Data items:

################

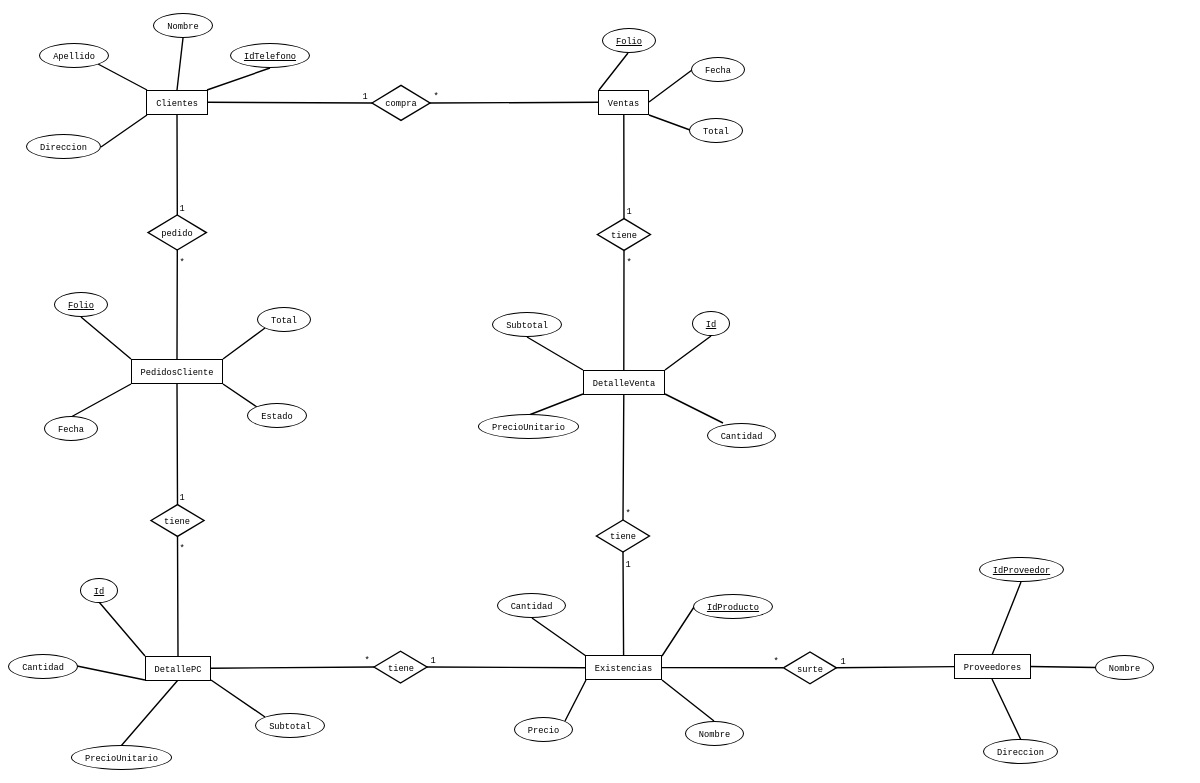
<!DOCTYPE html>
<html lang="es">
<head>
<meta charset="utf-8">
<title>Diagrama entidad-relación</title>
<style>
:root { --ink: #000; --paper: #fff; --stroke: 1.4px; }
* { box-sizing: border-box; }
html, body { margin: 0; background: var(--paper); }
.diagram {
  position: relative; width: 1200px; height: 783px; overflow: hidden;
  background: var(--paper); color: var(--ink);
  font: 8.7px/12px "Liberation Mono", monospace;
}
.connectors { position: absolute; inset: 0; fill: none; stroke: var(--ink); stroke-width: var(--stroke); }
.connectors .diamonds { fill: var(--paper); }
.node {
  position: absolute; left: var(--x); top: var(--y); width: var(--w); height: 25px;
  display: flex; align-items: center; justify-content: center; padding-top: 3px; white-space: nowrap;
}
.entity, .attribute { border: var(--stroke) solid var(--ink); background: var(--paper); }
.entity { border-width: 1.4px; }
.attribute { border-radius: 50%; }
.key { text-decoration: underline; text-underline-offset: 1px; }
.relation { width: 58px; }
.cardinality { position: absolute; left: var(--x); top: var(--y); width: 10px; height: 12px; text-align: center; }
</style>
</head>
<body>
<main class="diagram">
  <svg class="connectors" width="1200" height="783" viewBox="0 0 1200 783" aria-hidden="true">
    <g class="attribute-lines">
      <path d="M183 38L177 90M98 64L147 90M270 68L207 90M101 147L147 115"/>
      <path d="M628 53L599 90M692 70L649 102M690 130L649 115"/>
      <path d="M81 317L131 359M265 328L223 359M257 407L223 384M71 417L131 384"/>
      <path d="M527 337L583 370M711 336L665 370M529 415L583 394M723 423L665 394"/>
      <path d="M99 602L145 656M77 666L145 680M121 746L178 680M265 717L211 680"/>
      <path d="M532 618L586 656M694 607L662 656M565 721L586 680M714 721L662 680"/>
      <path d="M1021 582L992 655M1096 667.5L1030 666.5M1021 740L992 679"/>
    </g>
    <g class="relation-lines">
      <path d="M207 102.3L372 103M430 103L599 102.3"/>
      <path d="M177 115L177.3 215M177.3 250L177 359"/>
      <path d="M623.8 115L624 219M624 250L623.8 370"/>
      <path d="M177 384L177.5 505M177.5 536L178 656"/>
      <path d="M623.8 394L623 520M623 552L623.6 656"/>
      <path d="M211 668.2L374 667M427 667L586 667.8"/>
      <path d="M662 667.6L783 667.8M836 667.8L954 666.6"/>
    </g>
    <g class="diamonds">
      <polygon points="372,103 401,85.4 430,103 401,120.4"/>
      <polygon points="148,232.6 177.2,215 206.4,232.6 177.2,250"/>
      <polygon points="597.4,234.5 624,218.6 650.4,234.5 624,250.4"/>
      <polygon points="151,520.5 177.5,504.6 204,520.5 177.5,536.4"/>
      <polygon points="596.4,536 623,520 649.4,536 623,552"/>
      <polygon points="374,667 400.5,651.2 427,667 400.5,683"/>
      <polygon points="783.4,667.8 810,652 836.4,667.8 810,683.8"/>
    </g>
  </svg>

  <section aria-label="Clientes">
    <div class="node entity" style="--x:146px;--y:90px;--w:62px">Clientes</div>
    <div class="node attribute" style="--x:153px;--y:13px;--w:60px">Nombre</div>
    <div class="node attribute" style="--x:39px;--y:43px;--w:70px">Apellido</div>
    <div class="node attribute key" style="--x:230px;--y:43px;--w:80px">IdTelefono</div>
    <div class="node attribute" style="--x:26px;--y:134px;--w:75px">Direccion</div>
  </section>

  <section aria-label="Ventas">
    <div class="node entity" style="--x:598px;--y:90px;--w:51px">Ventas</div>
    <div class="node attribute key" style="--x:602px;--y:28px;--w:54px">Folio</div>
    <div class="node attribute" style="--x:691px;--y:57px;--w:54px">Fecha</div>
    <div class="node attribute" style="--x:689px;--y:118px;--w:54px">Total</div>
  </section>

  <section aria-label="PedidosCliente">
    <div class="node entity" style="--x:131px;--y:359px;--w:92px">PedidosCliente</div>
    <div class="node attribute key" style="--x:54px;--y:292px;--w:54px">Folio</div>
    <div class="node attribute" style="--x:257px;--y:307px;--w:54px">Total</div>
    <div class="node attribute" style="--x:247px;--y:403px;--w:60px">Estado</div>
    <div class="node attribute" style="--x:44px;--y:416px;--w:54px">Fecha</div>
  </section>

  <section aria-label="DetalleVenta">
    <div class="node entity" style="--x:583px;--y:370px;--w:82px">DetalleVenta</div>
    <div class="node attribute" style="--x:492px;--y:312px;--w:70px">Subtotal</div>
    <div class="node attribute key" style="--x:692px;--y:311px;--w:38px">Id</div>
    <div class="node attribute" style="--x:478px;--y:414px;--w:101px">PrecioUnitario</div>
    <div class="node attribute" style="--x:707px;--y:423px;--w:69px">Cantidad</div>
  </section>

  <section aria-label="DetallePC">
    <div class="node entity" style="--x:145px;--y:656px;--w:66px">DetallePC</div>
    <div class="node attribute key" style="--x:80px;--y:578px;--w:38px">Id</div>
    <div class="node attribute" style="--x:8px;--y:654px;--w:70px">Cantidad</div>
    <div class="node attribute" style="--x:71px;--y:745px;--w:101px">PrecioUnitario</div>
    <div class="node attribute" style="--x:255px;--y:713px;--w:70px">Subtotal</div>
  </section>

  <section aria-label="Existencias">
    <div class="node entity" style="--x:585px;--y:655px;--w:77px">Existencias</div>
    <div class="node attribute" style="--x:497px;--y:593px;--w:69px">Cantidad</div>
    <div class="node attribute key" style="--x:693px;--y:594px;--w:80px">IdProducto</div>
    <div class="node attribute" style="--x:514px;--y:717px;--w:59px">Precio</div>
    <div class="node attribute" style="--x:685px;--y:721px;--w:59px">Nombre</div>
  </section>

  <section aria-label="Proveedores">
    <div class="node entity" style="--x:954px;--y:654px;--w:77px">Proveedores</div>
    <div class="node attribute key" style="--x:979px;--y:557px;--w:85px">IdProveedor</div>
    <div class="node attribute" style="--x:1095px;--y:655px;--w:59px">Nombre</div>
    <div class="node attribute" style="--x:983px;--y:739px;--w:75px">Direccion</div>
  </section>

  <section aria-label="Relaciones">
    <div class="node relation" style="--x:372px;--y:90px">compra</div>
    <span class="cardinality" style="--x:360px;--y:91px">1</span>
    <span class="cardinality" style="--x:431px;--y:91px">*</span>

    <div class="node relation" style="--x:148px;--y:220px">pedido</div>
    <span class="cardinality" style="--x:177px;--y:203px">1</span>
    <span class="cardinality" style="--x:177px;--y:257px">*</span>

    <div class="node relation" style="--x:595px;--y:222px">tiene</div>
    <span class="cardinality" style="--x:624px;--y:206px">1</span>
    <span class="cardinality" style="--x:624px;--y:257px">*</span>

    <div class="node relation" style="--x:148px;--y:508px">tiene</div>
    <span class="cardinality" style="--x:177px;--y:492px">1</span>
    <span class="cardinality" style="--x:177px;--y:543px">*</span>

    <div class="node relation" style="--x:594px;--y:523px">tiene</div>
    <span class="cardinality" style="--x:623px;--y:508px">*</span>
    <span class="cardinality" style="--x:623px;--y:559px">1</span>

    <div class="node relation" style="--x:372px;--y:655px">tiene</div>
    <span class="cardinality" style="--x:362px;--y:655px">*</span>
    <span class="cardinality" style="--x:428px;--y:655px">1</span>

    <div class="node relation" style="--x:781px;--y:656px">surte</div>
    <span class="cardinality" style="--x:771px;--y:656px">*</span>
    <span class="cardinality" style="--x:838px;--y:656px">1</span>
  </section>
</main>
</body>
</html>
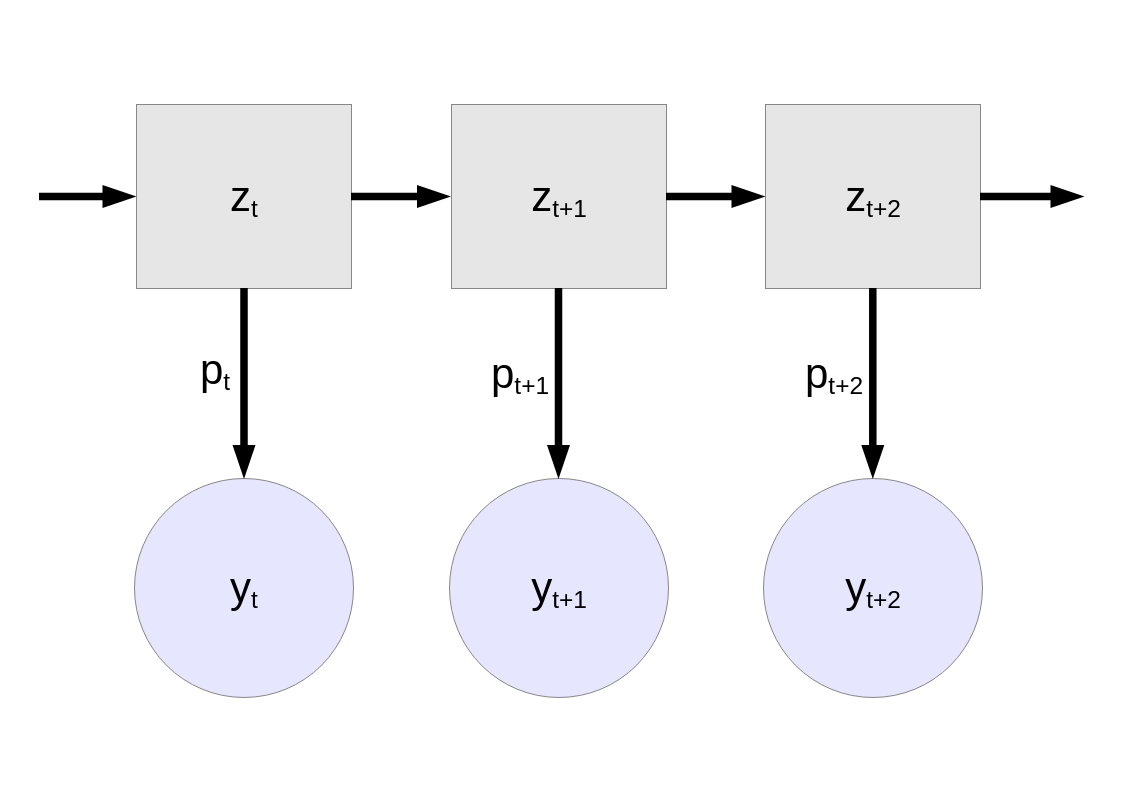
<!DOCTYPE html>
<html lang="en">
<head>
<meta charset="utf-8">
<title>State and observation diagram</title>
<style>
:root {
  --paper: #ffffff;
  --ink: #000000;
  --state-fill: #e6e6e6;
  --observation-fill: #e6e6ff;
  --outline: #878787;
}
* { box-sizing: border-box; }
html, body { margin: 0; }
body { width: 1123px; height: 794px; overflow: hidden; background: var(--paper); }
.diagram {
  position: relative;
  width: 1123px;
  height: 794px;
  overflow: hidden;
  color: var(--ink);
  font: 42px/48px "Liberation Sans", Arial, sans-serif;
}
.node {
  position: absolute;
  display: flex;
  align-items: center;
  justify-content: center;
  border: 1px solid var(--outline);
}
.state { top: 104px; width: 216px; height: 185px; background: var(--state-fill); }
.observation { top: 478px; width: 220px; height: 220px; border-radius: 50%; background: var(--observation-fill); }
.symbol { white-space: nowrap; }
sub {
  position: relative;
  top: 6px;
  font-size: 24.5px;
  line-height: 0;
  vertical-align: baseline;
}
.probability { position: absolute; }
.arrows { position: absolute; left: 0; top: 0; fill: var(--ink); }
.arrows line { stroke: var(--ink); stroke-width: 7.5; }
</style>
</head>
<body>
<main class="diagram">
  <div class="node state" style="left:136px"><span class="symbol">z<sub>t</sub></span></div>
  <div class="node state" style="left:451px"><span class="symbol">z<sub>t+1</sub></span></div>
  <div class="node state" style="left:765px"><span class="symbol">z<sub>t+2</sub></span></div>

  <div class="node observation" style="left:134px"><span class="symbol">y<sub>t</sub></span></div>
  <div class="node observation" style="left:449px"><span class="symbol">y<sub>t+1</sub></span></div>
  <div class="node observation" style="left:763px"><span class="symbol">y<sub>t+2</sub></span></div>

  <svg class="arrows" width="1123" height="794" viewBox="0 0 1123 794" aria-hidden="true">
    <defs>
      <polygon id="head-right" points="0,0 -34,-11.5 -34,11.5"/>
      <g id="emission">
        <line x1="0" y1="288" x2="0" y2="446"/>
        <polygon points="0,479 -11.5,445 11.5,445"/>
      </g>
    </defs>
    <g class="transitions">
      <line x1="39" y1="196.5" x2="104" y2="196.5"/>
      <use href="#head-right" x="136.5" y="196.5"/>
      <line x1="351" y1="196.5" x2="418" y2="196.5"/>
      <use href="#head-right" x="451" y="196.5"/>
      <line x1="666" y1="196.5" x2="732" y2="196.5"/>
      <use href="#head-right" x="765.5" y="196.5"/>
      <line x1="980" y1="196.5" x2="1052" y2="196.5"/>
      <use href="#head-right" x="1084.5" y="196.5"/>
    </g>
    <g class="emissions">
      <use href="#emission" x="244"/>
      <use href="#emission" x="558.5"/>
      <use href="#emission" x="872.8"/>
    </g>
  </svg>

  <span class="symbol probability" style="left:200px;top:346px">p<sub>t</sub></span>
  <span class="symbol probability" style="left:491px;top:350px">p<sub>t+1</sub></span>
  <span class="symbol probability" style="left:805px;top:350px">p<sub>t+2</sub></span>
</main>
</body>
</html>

################

Search the data above for the string "white" and report each line that holds it.

Result of this task:
  display: flex; align-items: center; justify-content: center; padding-top: 3px; white-space: nowrap;
.symbol { white-space: nowrap; }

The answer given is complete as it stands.